WHAT TO WORK ON -
Line by line, repeat the material below without any deviation.

SOURCE MATERIAL -
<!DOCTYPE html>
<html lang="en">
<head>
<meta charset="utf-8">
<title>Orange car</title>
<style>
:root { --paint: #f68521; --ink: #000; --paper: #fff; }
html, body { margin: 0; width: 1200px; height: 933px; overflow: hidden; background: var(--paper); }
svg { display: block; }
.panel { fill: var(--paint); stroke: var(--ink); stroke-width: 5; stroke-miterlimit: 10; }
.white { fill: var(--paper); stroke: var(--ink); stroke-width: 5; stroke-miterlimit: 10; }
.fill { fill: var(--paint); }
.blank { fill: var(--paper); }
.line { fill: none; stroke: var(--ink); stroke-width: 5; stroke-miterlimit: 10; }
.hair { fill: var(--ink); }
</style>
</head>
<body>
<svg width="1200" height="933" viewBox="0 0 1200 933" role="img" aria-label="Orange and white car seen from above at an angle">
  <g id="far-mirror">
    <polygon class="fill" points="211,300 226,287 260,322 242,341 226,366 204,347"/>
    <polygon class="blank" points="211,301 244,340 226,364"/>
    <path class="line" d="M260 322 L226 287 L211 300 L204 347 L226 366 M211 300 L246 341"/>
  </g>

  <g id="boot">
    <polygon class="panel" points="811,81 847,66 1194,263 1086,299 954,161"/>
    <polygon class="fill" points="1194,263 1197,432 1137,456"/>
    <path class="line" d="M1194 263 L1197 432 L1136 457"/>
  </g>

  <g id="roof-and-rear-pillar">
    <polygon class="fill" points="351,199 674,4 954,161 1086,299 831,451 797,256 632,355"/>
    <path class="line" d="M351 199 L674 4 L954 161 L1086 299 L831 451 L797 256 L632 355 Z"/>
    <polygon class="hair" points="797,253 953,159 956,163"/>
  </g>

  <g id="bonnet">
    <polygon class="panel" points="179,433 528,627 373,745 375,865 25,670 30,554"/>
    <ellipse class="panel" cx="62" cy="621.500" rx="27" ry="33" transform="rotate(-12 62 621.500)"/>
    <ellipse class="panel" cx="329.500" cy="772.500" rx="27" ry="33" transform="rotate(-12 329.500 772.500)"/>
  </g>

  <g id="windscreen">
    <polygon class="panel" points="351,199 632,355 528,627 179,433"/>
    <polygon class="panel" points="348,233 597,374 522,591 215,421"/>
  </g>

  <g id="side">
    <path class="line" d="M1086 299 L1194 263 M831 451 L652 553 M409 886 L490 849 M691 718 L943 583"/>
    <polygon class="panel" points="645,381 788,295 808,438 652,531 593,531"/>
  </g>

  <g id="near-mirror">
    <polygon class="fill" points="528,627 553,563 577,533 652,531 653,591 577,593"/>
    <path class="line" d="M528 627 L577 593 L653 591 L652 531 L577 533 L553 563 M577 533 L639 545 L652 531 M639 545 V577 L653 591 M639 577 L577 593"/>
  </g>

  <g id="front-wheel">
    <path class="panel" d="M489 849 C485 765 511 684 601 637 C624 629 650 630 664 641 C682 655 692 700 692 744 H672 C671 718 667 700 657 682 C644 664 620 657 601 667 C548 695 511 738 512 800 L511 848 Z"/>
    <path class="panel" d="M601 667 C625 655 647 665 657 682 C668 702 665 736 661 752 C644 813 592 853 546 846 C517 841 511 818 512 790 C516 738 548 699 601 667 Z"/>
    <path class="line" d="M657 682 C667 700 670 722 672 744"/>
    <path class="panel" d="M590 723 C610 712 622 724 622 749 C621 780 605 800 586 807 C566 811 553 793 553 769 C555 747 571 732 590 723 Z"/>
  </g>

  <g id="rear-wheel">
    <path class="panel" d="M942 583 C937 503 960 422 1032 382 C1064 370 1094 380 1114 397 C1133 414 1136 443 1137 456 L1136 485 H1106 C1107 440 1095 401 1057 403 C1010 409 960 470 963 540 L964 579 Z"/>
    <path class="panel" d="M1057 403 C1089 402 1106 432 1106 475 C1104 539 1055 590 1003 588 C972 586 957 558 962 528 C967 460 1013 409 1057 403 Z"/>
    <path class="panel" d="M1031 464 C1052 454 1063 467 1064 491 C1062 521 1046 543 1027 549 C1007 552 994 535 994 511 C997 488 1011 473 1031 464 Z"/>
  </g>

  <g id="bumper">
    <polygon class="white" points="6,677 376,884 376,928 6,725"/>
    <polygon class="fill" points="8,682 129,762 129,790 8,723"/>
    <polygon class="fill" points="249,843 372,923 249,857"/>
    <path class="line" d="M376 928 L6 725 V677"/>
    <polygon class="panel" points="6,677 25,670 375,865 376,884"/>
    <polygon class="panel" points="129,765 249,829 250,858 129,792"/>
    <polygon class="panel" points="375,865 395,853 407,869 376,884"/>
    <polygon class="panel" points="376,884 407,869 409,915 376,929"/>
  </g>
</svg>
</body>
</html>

RESPONSE AREA -
<!DOCTYPE html>
<html lang="en">
<head>
<meta charset="utf-8">
<title>Orange car</title>
<style>
:root { --paint: #f68521; --ink: #000; --paper: #fff; }
html, body { margin: 0; width: 1200px; height: 933px; overflow: hidden; background: var(--paper); }
svg { display: block; }
.panel { fill: var(--paint); stroke: var(--ink); stroke-width: 5; stroke-miterlimit: 10; }
.white { fill: var(--paper); stroke: var(--ink); stroke-width: 5; stroke-miterlimit: 10; }
.fill { fill: var(--paint); }
.blank { fill: var(--paper); }
.line { fill: none; stroke: var(--ink); stroke-width: 5; stroke-miterlimit: 10; }
.hair { fill: var(--ink); }
</style>
</head>
<body>
<svg width="1200" height="933" viewBox="0 0 1200 933" role="img" aria-label="Orange and white car seen from above at an angle">
  <g id="far-mirror">
    <polygon class="fill" points="211,300 226,287 260,322 242,341 226,366 204,347"/>
    <polygon class="blank" points="211,301 244,340 226,364"/>
    <path class="line" d="M260 322 L226 287 L211 300 L204 347 L226 366 M211 300 L246 341"/>
  </g>

  <g id="boot">
    <polygon class="panel" points="811,81 847,66 1194,263 1086,299 954,161"/>
    <polygon class="fill" points="1194,263 1197,432 1137,456"/>
    <path class="line" d="M1194 263 L1197 432 L1136 457"/>
  </g>

  <g id="roof-and-rear-pillar">
    <polygon class="fill" points="351,199 674,4 954,161 1086,299 831,451 797,256 632,355"/>
    <path class="line" d="M351 199 L674 4 L954 161 L1086 299 L831 451 L797 256 L632 355 Z"/>
    <polygon class="hair" points="797,253 953,159 956,163"/>
  </g>

  <g id="bonnet">
    <polygon class="panel" points="179,433 528,627 373,745 375,865 25,670 30,554"/>
    <ellipse class="panel" cx="62" cy="621.500" rx="27" ry="33" transform="rotate(-12 62 621.500)"/>
    <ellipse class="panel" cx="329.500" cy="772.500" rx="27" ry="33" transform="rotate(-12 329.500 772.500)"/>
  </g>

  <g id="windscreen">
    <polygon class="panel" points="351,199 632,355 528,627 179,433"/>
    <polygon class="panel" points="348,233 597,374 522,591 215,421"/>
  </g>

  <g id="side">
    <path class="line" d="M1086 299 L1194 263 M831 451 L652 553 M409 886 L490 849 M691 718 L943 583"/>
    <polygon class="panel" points="645,381 788,295 808,438 652,531 593,531"/>
  </g>

  <g id="near-mirror">
    <polygon class="fill" points="528,627 553,563 577,533 652,531 653,591 577,593"/>
    <path class="line" d="M528 627 L577 593 L653 591 L652 531 L577 533 L553 563 M577 533 L639 545 L652 531 M639 545 V577 L653 591 M639 577 L577 593"/>
  </g>

  <g id="front-wheel">
    <path class="panel" d="M489 849 C485 765 511 684 601 637 C624 629 650 630 664 641 C682 655 692 700 692 744 H672 C671 718 667 700 657 682 C644 664 620 657 601 667 C548 695 511 738 512 800 L511 848 Z"/>
    <path class="panel" d="M601 667 C625 655 647 665 657 682 C668 702 665 736 661 752 C644 813 592 853 546 846 C517 841 511 818 512 790 C516 738 548 699 601 667 Z"/>
    <path class="line" d="M657 682 C667 700 670 722 672 744"/>
    <path class="panel" d="M590 723 C610 712 622 724 622 749 C621 780 605 800 586 807 C566 811 553 793 553 769 C555 747 571 732 590 723 Z"/>
  </g>

  <g id="rear-wheel">
    <path class="panel" d="M942 583 C937 503 960 422 1032 382 C1064 370 1094 380 1114 397 C1133 414 1136 443 1137 456 L1136 485 H1106 C1107 440 1095 401 1057 403 C1010 409 960 470 963 540 L964 579 Z"/>
    <path class="panel" d="M1057 403 C1089 402 1106 432 1106 475 C1104 539 1055 590 1003 588 C972 586 957 558 962 528 C967 460 1013 409 1057 403 Z"/>
    <path class="panel" d="M1031 464 C1052 454 1063 467 1064 491 C1062 521 1046 543 1027 549 C1007 552 994 535 994 511 C997 488 1011 473 1031 464 Z"/>
  </g>

  <g id="bumper">
    <polygon class="white" points="6,677 376,884 376,928 6,725"/>
    <polygon class="fill" points="8,682 129,762 129,790 8,723"/>
    <polygon class="fill" points="249,843 372,923 249,857"/>
    <path class="line" d="M376 928 L6 725 V677"/>
    <polygon class="panel" points="6,677 25,670 375,865 376,884"/>
    <polygon class="panel" points="129,765 249,829 250,858 129,792"/>
    <polygon class="panel" points="375,865 395,853 407,869 376,884"/>
    <polygon class="panel" points="376,884 407,869 409,915 376,929"/>
  </g>
</svg>
</body>
</html>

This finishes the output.